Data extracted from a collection
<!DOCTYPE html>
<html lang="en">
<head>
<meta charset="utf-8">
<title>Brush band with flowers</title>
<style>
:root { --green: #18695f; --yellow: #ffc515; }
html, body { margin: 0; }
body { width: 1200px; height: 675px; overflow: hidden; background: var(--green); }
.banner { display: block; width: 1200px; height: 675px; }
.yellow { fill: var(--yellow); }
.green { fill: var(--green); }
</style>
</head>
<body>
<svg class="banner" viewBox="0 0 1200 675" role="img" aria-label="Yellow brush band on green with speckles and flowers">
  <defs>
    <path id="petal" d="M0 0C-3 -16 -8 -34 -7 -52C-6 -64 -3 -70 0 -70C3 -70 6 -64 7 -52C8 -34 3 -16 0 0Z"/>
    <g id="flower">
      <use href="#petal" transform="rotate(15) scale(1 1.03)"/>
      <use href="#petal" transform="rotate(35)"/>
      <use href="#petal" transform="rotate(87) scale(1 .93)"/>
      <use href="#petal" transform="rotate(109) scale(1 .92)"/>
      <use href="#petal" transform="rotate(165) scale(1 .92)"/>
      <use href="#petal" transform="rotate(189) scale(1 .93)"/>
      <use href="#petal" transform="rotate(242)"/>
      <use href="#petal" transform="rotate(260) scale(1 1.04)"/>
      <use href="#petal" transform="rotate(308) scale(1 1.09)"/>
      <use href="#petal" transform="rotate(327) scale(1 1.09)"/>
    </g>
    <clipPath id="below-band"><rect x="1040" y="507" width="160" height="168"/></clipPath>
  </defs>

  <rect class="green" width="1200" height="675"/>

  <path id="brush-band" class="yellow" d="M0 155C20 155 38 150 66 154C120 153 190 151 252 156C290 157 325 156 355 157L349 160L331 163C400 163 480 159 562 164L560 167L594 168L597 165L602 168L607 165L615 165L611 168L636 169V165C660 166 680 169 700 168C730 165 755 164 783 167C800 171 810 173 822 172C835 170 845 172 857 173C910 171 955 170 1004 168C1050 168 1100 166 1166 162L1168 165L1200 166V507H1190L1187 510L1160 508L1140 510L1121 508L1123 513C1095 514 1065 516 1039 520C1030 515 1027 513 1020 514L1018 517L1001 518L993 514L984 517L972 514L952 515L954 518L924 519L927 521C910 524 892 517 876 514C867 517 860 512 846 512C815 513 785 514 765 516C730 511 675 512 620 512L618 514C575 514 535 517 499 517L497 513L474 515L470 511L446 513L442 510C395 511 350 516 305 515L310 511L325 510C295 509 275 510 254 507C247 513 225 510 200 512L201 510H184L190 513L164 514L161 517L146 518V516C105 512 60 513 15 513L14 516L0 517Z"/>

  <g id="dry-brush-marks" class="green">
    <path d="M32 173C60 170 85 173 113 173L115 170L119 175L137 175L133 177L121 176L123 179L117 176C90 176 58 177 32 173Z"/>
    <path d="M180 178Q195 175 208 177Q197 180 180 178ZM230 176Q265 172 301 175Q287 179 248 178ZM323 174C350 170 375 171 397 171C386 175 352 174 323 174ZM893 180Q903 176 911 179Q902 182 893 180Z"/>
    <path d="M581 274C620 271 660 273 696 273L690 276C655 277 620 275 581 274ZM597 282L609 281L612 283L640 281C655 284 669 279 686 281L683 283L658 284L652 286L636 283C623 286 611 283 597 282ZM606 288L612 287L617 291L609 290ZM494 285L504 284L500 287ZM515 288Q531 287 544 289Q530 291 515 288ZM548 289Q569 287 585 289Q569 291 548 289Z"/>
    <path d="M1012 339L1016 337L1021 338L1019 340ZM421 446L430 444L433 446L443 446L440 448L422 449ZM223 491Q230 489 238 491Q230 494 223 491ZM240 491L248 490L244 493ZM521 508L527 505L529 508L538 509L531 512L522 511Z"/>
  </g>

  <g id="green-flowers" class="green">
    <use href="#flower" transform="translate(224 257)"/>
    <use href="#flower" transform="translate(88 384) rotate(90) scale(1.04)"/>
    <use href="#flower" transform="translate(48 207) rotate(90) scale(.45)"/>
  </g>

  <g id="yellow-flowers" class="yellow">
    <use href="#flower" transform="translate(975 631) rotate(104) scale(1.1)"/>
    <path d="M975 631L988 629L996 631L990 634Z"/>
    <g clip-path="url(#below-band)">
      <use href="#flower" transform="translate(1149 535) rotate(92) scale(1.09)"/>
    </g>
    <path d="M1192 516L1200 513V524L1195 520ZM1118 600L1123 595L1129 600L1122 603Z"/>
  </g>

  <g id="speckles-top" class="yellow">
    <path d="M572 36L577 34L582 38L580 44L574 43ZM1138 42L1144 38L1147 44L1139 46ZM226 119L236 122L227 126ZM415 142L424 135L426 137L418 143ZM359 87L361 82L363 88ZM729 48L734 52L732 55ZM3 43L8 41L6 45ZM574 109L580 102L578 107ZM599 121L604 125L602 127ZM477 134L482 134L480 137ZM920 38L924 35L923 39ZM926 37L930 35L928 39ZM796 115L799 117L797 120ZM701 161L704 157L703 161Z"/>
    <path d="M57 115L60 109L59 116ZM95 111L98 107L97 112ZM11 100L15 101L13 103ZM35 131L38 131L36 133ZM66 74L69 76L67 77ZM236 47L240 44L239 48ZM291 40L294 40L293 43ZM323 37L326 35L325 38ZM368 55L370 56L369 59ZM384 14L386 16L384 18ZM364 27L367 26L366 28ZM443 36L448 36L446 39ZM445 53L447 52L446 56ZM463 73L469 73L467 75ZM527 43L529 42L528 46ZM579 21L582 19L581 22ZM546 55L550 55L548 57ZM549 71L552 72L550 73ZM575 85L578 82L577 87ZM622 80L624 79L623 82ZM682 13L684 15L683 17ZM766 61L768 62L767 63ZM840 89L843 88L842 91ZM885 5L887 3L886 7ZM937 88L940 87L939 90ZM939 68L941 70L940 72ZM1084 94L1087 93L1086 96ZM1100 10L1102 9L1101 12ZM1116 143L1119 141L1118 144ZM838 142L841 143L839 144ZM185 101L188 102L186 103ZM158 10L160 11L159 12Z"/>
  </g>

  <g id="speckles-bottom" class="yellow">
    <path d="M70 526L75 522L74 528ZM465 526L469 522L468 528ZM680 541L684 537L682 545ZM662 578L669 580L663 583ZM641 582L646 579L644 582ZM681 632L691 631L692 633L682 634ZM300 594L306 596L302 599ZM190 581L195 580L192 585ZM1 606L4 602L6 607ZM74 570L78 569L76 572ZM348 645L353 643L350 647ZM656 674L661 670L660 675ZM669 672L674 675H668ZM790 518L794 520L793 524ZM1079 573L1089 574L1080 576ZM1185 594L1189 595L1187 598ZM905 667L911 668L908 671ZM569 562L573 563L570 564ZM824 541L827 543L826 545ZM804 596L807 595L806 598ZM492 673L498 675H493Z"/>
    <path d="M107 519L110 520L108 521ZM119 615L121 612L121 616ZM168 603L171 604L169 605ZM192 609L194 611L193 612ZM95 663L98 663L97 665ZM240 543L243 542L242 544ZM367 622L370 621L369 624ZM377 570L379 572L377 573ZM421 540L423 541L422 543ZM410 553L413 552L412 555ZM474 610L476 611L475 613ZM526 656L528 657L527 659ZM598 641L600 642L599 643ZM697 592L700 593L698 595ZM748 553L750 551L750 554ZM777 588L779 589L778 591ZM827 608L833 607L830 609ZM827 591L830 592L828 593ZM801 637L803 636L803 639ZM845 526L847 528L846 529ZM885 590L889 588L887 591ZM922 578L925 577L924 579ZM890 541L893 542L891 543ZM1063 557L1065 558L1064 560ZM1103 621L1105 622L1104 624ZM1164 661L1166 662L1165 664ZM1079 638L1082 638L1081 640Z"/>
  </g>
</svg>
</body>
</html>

◆ What is being asked: Retype all the data, changing nothing.

◆ Exercise answer:
<!DOCTYPE html>
<html lang="en">
<head>
<meta charset="utf-8">
<title>Brush band with flowers</title>
<style>
:root { --green: #18695f; --yellow: #ffc515; }
html, body { margin: 0; }
body { width: 1200px; height: 675px; overflow: hidden; background: var(--green); }
.banner { display: block; width: 1200px; height: 675px; }
.yellow { fill: var(--yellow); }
.green { fill: var(--green); }
</style>
</head>
<body>
<svg class="banner" viewBox="0 0 1200 675" role="img" aria-label="Yellow brush band on green with speckles and flowers">
  <defs>
    <path id="petal" d="M0 0C-3 -16 -8 -34 -7 -52C-6 -64 -3 -70 0 -70C3 -70 6 -64 7 -52C8 -34 3 -16 0 0Z"/>
    <g id="flower">
      <use href="#petal" transform="rotate(15) scale(1 1.03)"/>
      <use href="#petal" transform="rotate(35)"/>
      <use href="#petal" transform="rotate(87) scale(1 .93)"/>
      <use href="#petal" transform="rotate(109) scale(1 .92)"/>
      <use href="#petal" transform="rotate(165) scale(1 .92)"/>
      <use href="#petal" transform="rotate(189) scale(1 .93)"/>
      <use href="#petal" transform="rotate(242)"/>
      <use href="#petal" transform="rotate(260) scale(1 1.04)"/>
      <use href="#petal" transform="rotate(308) scale(1 1.09)"/>
      <use href="#petal" transform="rotate(327) scale(1 1.09)"/>
    </g>
    <clipPath id="below-band"><rect x="1040" y="507" width="160" height="168"/></clipPath>
  </defs>

  <rect class="green" width="1200" height="675"/>

  <path id="brush-band" class="yellow" d="M0 155C20 155 38 150 66 154C120 153 190 151 252 156C290 157 325 156 355 157L349 160L331 163C400 163 480 159 562 164L560 167L594 168L597 165L602 168L607 165L615 165L611 168L636 169V165C660 166 680 169 700 168C730 165 755 164 783 167C800 171 810 173 822 172C835 170 845 172 857 173C910 171 955 170 1004 168C1050 168 1100 166 1166 162L1168 165L1200 166V507H1190L1187 510L1160 508L1140 510L1121 508L1123 513C1095 514 1065 516 1039 520C1030 515 1027 513 1020 514L1018 517L1001 518L993 514L984 517L972 514L952 515L954 518L924 519L927 521C910 524 892 517 876 514C867 517 860 512 846 512C815 513 785 514 765 516C730 511 675 512 620 512L618 514C575 514 535 517 499 517L497 513L474 515L470 511L446 513L442 510C395 511 350 516 305 515L310 511L325 510C295 509 275 510 254 507C247 513 225 510 200 512L201 510H184L190 513L164 514L161 517L146 518V516C105 512 60 513 15 513L14 516L0 517Z"/>

  <g id="dry-brush-marks" class="green">
    <path d="M32 173C60 170 85 173 113 173L115 170L119 175L137 175L133 177L121 176L123 179L117 176C90 176 58 177 32 173Z"/>
    <path d="M180 178Q195 175 208 177Q197 180 180 178ZM230 176Q265 172 301 175Q287 179 248 178ZM323 174C350 170 375 171 397 171C386 175 352 174 323 174ZM893 180Q903 176 911 179Q902 182 893 180Z"/>
    <path d="M581 274C620 271 660 273 696 273L690 276C655 277 620 275 581 274ZM597 282L609 281L612 283L640 281C655 284 669 279 686 281L683 283L658 284L652 286L636 283C623 286 611 283 597 282ZM606 288L612 287L617 291L609 290ZM494 285L504 284L500 287ZM515 288Q531 287 544 289Q530 291 515 288ZM548 289Q569 287 585 289Q569 291 548 289Z"/>
    <path d="M1012 339L1016 337L1021 338L1019 340ZM421 446L430 444L433 446L443 446L440 448L422 449ZM223 491Q230 489 238 491Q230 494 223 491ZM240 491L248 490L244 493ZM521 508L527 505L529 508L538 509L531 512L522 511Z"/>
  </g>

  <g id="green-flowers" class="green">
    <use href="#flower" transform="translate(224 257)"/>
    <use href="#flower" transform="translate(88 384) rotate(90) scale(1.04)"/>
    <use href="#flower" transform="translate(48 207) rotate(90) scale(.45)"/>
  </g>

  <g id="yellow-flowers" class="yellow">
    <use href="#flower" transform="translate(975 631) rotate(104) scale(1.1)"/>
    <path d="M975 631L988 629L996 631L990 634Z"/>
    <g clip-path="url(#below-band)">
      <use href="#flower" transform="translate(1149 535) rotate(92) scale(1.09)"/>
    </g>
    <path d="M1192 516L1200 513V524L1195 520ZM1118 600L1123 595L1129 600L1122 603Z"/>
  </g>

  <g id="speckles-top" class="yellow">
    <path d="M572 36L577 34L582 38L580 44L574 43ZM1138 42L1144 38L1147 44L1139 46ZM226 119L236 122L227 126ZM415 142L424 135L426 137L418 143ZM359 87L361 82L363 88ZM729 48L734 52L732 55ZM3 43L8 41L6 45ZM574 109L580 102L578 107ZM599 121L604 125L602 127ZM477 134L482 134L480 137ZM920 38L924 35L923 39ZM926 37L930 35L928 39ZM796 115L799 117L797 120ZM701 161L704 157L703 161Z"/>
    <path d="M57 115L60 109L59 116ZM95 111L98 107L97 112ZM11 100L15 101L13 103ZM35 131L38 131L36 133ZM66 74L69 76L67 77ZM236 47L240 44L239 48ZM291 40L294 40L293 43ZM323 37L326 35L325 38ZM368 55L370 56L369 59ZM384 14L386 16L384 18ZM364 27L367 26L366 28ZM443 36L448 36L446 39ZM445 53L447 52L446 56ZM463 73L469 73L467 75ZM527 43L529 42L528 46ZM579 21L582 19L581 22ZM546 55L550 55L548 57ZM549 71L552 72L550 73ZM575 85L578 82L577 87ZM622 80L624 79L623 82ZM682 13L684 15L683 17ZM766 61L768 62L767 63ZM840 89L843 88L842 91ZM885 5L887 3L886 7ZM937 88L940 87L939 90ZM939 68L941 70L940 72ZM1084 94L1087 93L1086 96ZM1100 10L1102 9L1101 12ZM1116 143L1119 141L1118 144ZM838 142L841 143L839 144ZM185 101L188 102L186 103ZM158 10L160 11L159 12Z"/>
  </g>

  <g id="speckles-bottom" class="yellow">
    <path d="M70 526L75 522L74 528ZM465 526L469 522L468 528ZM680 541L684 537L682 545ZM662 578L669 580L663 583ZM641 582L646 579L644 582ZM681 632L691 631L692 633L682 634ZM300 594L306 596L302 599ZM190 581L195 580L192 585ZM1 606L4 602L6 607ZM74 570L78 569L76 572ZM348 645L353 643L350 647ZM656 674L661 670L660 675ZM669 672L674 675H668ZM790 518L794 520L793 524ZM1079 573L1089 574L1080 576ZM1185 594L1189 595L1187 598ZM905 667L911 668L908 671ZM569 562L573 563L570 564ZM824 541L827 543L826 545ZM804 596L807 595L806 598ZM492 673L498 675H493Z"/>
    <path d="M107 519L110 520L108 521ZM119 615L121 612L121 616ZM168 603L171 604L169 605ZM192 609L194 611L193 612ZM95 663L98 663L97 665ZM240 543L243 542L242 544ZM367 622L370 621L369 624ZM377 570L379 572L377 573ZM421 540L423 541L422 543ZM410 553L413 552L412 555ZM474 610L476 611L475 613ZM526 656L528 657L527 659ZM598 641L600 642L599 643ZM697 592L700 593L698 595ZM748 553L750 551L750 554ZM777 588L779 589L778 591ZM827 608L833 607L830 609ZM827 591L830 592L828 593ZM801 637L803 636L803 639ZM845 526L847 528L846 529ZM885 590L889 588L887 591ZM922 578L925 577L924 579ZM890 541L893 542L891 543ZM1063 557L1065 558L1064 560ZM1103 621L1105 622L1104 624ZM1164 661L1166 662L1165 664ZM1079 638L1082 638L1081 640Z"/>
  </g>
</svg>
</body>
</html>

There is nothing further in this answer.